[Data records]
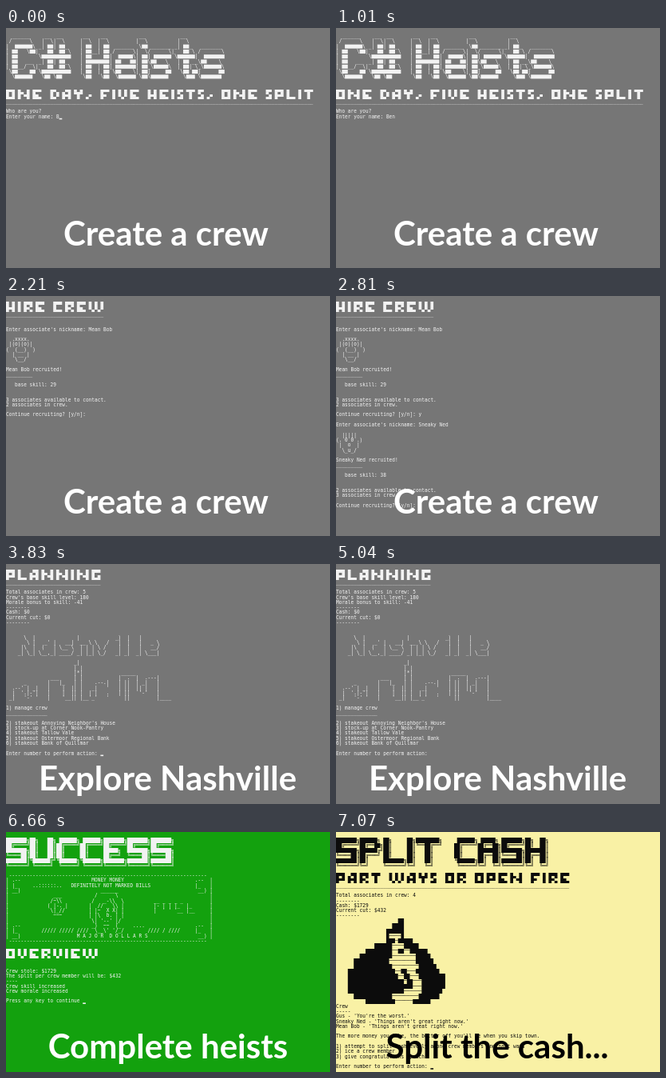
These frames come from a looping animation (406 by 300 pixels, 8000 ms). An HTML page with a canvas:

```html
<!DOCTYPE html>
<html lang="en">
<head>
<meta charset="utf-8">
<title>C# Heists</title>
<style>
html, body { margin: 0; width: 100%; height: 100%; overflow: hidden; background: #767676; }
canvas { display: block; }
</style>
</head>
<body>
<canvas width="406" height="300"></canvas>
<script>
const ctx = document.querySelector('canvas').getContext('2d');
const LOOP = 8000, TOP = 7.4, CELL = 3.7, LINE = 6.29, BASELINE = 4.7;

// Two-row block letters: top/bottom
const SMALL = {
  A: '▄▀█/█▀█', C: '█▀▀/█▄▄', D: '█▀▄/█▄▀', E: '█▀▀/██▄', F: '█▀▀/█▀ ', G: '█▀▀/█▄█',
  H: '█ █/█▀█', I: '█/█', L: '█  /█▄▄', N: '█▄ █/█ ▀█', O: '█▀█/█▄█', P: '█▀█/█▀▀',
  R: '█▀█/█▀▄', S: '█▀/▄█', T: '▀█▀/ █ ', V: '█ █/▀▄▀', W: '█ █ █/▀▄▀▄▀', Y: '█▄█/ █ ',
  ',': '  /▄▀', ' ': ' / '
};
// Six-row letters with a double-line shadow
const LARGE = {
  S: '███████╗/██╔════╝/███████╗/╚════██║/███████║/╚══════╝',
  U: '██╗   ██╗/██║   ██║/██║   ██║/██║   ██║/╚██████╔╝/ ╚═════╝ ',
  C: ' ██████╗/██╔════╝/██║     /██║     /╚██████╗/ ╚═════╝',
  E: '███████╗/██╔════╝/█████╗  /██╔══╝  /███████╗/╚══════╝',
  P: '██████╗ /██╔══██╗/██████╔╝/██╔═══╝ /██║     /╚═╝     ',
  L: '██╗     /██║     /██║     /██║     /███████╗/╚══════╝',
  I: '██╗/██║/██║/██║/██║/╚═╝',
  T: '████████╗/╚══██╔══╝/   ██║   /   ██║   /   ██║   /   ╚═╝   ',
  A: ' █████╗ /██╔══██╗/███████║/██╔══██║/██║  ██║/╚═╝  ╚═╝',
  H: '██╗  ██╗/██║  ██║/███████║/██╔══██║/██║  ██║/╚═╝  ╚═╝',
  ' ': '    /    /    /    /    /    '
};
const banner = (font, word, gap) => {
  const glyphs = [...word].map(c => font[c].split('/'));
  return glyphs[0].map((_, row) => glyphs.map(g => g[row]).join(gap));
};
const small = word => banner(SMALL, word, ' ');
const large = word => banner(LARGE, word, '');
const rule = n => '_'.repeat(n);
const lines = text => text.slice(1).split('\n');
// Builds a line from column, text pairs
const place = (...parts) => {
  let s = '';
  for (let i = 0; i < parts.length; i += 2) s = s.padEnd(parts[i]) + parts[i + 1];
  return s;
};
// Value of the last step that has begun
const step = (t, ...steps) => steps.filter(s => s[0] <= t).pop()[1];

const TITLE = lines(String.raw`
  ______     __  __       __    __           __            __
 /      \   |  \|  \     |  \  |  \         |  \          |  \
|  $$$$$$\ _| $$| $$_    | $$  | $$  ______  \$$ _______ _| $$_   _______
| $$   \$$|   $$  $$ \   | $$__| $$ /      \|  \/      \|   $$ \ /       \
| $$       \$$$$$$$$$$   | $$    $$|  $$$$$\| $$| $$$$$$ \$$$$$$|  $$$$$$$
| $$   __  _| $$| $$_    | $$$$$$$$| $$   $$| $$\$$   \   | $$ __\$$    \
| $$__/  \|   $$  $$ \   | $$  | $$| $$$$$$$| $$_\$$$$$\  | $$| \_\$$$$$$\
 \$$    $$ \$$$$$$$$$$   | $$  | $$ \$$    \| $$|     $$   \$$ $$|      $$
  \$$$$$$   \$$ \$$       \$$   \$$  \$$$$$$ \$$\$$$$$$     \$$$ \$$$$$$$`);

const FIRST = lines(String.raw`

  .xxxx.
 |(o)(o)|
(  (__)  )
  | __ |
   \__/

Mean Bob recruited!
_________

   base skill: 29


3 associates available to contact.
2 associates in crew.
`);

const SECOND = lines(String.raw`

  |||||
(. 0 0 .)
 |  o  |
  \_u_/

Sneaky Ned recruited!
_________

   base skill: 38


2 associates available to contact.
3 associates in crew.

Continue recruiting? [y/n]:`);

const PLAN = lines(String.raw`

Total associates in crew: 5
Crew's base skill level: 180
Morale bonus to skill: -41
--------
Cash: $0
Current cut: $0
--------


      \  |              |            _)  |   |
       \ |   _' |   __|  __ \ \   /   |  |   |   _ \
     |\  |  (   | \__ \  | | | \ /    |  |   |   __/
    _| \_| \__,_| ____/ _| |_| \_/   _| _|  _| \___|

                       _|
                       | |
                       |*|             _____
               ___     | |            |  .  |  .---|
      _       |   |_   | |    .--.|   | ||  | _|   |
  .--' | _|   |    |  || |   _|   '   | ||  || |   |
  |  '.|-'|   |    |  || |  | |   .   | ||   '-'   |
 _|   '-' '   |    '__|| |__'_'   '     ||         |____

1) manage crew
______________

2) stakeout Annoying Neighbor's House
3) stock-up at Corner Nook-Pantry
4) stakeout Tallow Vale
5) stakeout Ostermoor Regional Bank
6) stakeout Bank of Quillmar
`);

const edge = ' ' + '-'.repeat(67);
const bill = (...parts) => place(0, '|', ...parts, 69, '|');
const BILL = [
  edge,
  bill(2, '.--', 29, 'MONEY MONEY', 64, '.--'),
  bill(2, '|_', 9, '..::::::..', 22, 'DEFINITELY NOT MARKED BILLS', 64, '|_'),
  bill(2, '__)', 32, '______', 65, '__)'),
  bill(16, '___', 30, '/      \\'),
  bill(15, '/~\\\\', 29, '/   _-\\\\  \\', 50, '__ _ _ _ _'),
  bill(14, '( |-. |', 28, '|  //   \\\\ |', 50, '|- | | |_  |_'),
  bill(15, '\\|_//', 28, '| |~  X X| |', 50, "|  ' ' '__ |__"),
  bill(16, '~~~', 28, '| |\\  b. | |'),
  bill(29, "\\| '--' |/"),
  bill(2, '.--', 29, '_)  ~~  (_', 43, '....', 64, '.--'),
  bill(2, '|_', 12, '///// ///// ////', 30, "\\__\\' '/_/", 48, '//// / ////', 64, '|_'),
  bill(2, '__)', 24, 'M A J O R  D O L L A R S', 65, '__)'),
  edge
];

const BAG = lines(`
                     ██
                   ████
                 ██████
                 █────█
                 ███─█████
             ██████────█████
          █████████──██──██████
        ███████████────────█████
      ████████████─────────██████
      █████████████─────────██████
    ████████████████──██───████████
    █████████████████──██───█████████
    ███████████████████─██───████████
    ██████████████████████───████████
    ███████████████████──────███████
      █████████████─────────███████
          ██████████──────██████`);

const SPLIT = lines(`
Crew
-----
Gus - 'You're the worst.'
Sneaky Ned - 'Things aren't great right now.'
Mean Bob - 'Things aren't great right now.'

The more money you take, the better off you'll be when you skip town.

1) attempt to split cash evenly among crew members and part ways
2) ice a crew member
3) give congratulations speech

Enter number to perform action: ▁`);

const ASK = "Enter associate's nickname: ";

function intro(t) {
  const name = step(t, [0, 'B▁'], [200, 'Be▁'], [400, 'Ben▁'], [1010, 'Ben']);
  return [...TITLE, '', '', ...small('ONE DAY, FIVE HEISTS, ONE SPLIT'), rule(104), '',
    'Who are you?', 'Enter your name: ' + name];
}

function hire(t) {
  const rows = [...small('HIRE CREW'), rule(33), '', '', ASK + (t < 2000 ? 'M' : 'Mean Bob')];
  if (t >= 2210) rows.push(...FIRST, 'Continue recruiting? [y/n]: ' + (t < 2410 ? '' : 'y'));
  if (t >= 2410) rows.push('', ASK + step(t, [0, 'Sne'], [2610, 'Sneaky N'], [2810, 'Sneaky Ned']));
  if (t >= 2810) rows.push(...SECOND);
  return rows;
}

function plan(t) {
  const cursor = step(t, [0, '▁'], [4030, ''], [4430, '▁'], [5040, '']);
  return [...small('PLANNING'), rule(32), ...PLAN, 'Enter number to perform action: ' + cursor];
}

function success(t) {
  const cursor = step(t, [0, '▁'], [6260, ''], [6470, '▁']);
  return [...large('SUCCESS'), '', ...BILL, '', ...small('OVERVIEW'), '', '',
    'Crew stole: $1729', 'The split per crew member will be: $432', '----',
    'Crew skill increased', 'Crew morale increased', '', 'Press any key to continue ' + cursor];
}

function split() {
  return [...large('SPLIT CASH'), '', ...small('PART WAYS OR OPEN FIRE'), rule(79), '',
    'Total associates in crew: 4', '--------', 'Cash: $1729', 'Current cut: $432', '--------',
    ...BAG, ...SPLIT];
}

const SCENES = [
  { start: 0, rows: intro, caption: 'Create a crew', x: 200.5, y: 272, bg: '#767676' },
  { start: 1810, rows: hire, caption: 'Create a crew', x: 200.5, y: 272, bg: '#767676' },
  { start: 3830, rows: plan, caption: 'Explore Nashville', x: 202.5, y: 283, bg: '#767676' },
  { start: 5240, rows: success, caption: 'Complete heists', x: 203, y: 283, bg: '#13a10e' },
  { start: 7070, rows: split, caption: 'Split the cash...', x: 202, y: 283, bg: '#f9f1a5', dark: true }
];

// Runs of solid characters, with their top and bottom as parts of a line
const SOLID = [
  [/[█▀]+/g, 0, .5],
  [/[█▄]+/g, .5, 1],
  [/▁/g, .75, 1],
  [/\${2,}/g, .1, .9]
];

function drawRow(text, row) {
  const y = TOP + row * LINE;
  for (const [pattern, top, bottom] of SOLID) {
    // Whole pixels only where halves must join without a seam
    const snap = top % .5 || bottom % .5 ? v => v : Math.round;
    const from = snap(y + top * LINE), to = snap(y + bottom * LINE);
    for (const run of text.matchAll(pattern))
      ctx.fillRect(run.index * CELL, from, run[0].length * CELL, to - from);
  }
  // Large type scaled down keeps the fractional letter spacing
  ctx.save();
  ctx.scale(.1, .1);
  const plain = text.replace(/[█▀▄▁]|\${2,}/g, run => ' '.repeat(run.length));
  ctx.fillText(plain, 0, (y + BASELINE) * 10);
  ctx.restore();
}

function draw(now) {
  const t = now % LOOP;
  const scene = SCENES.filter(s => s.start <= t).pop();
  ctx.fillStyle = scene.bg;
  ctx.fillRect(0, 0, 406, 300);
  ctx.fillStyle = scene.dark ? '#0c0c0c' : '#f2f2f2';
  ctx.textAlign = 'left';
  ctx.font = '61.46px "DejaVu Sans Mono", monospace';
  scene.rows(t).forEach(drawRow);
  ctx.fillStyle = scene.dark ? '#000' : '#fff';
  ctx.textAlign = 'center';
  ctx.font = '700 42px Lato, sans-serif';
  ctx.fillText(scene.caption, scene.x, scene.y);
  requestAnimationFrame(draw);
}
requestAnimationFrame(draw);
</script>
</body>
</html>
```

* * *

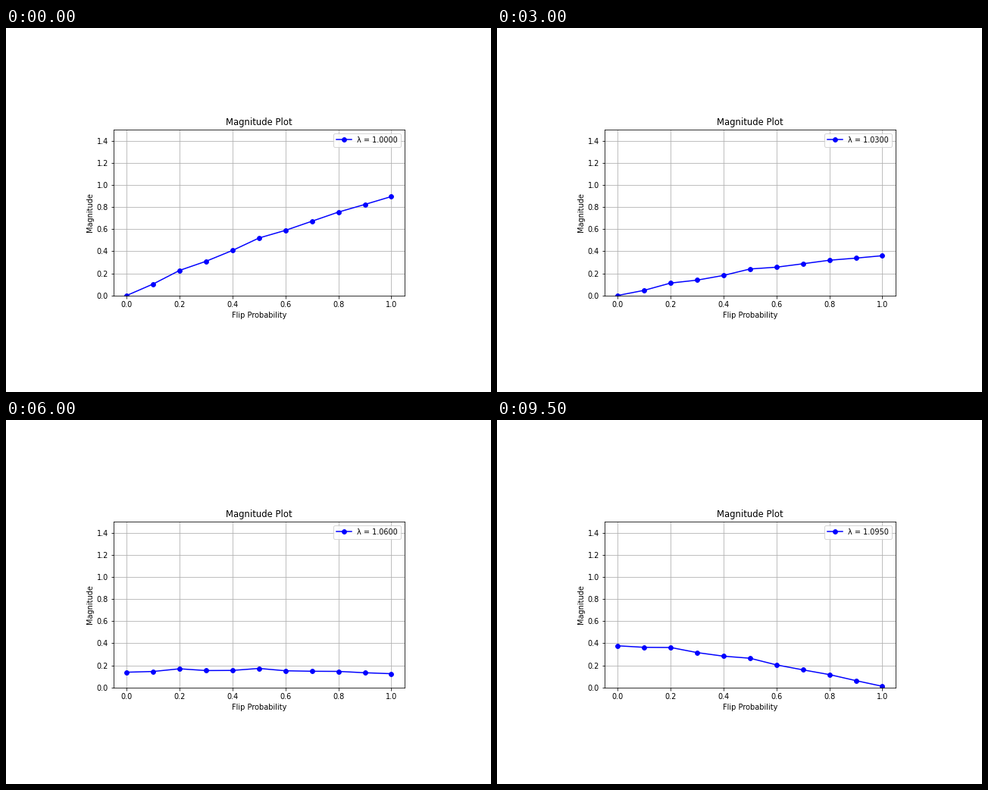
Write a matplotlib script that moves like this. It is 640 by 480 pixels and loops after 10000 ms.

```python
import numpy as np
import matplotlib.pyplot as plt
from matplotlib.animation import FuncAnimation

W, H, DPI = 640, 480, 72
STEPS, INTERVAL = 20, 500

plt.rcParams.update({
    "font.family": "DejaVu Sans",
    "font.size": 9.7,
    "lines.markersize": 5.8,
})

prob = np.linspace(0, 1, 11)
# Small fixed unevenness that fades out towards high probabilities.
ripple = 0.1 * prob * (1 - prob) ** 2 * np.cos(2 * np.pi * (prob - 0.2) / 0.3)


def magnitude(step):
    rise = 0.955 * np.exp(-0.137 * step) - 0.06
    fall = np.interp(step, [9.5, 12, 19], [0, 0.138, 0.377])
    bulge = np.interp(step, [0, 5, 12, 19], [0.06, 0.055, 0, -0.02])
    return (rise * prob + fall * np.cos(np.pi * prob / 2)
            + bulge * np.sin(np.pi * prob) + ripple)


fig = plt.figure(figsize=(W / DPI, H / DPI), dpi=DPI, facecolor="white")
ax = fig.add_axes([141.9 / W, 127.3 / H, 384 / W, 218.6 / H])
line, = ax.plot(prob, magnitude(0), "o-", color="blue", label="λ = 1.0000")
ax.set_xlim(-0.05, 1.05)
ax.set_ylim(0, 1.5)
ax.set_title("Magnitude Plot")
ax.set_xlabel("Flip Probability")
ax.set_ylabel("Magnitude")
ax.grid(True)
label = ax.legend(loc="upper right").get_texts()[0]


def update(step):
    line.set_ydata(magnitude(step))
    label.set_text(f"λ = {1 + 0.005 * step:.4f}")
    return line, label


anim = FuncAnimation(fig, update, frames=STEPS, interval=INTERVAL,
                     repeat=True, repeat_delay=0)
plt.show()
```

--

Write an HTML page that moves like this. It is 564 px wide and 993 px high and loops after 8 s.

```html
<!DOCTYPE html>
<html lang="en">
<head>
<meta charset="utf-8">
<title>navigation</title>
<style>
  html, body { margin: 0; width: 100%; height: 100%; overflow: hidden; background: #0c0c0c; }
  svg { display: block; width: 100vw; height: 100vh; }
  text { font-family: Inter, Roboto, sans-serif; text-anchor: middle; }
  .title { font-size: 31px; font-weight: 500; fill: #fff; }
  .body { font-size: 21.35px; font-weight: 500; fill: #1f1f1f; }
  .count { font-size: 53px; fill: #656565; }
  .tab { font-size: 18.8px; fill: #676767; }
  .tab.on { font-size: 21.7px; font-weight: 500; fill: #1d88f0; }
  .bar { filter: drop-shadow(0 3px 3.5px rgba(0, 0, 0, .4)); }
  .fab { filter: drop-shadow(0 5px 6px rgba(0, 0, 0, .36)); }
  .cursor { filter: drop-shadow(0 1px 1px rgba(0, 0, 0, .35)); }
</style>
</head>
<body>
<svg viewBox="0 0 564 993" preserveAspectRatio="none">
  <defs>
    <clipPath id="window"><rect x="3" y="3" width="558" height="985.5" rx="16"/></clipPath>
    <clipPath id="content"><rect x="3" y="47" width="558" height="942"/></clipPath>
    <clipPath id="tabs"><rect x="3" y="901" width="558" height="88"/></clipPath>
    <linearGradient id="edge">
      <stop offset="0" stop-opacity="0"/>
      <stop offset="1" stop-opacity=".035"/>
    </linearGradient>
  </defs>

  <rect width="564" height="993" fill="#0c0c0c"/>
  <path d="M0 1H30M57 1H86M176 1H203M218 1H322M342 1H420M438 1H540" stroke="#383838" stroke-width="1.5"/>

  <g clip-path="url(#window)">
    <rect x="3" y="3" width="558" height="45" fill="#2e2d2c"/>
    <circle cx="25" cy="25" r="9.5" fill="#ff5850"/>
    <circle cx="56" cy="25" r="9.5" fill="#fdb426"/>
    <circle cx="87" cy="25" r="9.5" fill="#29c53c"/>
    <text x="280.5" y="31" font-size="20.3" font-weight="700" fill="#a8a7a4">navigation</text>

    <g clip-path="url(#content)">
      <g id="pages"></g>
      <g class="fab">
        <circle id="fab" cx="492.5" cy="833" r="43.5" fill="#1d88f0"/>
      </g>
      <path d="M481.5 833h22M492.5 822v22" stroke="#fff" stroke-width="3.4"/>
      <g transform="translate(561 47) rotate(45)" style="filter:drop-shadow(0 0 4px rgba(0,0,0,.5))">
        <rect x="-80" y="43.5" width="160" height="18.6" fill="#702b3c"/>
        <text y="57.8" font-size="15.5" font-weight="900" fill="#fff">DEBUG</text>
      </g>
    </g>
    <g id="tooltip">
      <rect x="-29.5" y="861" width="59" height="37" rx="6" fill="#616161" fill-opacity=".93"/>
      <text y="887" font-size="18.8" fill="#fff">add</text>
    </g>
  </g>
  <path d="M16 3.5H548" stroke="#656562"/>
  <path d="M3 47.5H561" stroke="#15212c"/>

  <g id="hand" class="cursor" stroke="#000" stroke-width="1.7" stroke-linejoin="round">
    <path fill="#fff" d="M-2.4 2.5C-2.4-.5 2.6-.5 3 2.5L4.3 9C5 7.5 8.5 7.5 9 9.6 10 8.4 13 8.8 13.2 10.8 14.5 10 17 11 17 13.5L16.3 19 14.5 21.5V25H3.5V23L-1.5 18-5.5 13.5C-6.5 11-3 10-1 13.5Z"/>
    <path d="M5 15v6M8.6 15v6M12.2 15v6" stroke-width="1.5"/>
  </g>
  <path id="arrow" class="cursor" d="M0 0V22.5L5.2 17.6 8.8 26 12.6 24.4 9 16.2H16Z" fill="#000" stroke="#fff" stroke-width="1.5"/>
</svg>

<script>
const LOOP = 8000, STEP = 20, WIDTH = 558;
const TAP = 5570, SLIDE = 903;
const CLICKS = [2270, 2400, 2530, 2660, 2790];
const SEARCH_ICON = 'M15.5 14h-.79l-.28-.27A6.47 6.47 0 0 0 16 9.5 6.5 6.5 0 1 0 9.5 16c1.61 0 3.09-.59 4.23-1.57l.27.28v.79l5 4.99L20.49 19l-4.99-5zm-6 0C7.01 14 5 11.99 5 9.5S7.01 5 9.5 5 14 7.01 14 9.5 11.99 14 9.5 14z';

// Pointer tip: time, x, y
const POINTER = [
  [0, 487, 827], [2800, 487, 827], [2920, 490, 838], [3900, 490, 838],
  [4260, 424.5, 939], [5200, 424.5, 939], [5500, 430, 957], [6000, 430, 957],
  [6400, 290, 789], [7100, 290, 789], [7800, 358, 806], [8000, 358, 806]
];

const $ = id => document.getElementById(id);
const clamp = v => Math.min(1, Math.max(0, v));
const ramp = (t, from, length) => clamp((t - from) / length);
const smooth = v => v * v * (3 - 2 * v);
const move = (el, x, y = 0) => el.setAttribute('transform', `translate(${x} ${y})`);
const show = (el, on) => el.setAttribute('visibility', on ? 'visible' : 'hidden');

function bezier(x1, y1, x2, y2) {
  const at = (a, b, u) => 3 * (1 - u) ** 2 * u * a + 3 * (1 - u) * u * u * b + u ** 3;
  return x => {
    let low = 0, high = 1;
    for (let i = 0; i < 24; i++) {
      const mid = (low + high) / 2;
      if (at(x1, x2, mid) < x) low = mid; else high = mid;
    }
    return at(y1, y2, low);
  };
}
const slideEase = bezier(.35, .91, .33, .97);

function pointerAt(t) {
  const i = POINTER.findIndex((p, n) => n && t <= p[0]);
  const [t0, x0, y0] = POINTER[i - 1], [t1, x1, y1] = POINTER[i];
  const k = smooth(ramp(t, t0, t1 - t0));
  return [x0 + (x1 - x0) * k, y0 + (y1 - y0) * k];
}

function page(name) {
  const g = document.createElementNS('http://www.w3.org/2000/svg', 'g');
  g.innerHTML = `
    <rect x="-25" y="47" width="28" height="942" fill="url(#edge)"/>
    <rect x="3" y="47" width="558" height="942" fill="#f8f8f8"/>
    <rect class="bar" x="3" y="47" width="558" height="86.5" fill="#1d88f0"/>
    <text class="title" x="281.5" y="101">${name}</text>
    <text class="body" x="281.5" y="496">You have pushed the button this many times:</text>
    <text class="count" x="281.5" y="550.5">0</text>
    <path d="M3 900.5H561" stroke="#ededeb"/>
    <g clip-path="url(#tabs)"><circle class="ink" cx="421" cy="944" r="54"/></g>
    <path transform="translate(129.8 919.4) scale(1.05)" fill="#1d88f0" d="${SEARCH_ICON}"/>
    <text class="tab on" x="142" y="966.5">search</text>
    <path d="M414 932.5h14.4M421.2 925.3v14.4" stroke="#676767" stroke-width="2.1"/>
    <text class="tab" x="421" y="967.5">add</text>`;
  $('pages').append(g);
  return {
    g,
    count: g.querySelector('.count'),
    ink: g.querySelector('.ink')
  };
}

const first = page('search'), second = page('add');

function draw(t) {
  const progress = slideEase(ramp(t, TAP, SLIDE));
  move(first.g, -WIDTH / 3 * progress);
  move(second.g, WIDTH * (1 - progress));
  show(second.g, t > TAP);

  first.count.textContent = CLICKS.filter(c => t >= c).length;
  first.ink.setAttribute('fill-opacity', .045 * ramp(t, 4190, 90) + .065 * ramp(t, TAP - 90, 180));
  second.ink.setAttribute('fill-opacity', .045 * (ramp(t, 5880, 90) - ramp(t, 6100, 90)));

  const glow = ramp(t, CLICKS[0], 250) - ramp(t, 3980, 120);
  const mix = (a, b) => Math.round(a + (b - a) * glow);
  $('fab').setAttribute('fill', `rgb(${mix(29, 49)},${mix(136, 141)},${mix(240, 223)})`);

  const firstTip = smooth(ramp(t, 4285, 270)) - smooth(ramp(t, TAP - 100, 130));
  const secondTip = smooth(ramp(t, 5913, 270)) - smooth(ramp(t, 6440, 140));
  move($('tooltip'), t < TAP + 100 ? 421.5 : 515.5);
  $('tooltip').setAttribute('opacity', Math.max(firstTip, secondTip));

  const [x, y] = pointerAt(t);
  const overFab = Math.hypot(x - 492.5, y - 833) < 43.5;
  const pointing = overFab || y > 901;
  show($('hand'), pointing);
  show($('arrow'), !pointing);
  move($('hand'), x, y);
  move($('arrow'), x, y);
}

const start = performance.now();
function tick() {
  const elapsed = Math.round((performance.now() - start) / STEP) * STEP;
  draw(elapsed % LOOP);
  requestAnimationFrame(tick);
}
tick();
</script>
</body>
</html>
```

WHAT TO DO> The answer should consist of all lines from the records above that hold the word "class".

EXERCISE SOLUTION>
      <g class="fab">
  <g id="hand" class="cursor" stroke="#000" stroke-width="1.7" stroke-linejoin="round">
  <path id="arrow" class="cursor" d="M0 0V22.5L5.2 17.6 8.8 26 12.6 24.4 9 16.2H16Z" fill="#000" stroke="#fff" stroke-width="1.5"/>
    <rect class="bar" x="3" y="47" width="558" height="86.5" fill="#1d88f0"/>
    <text class="title" x="281.5" y="101">${name}</text>
    <text class="body" x="281.5" y="496">You have pushed the button this many times:</text>
    <text class="count" x="281.5" y="550.5">0</text>
    <g clip-path="url(#tabs)"><circle class="ink" cx="421" cy="944" r="54"/></g>
    <text class="tab on" x="142" y="966.5">search</text>
    <text class="tab" x="421" y="967.5">add</text>`;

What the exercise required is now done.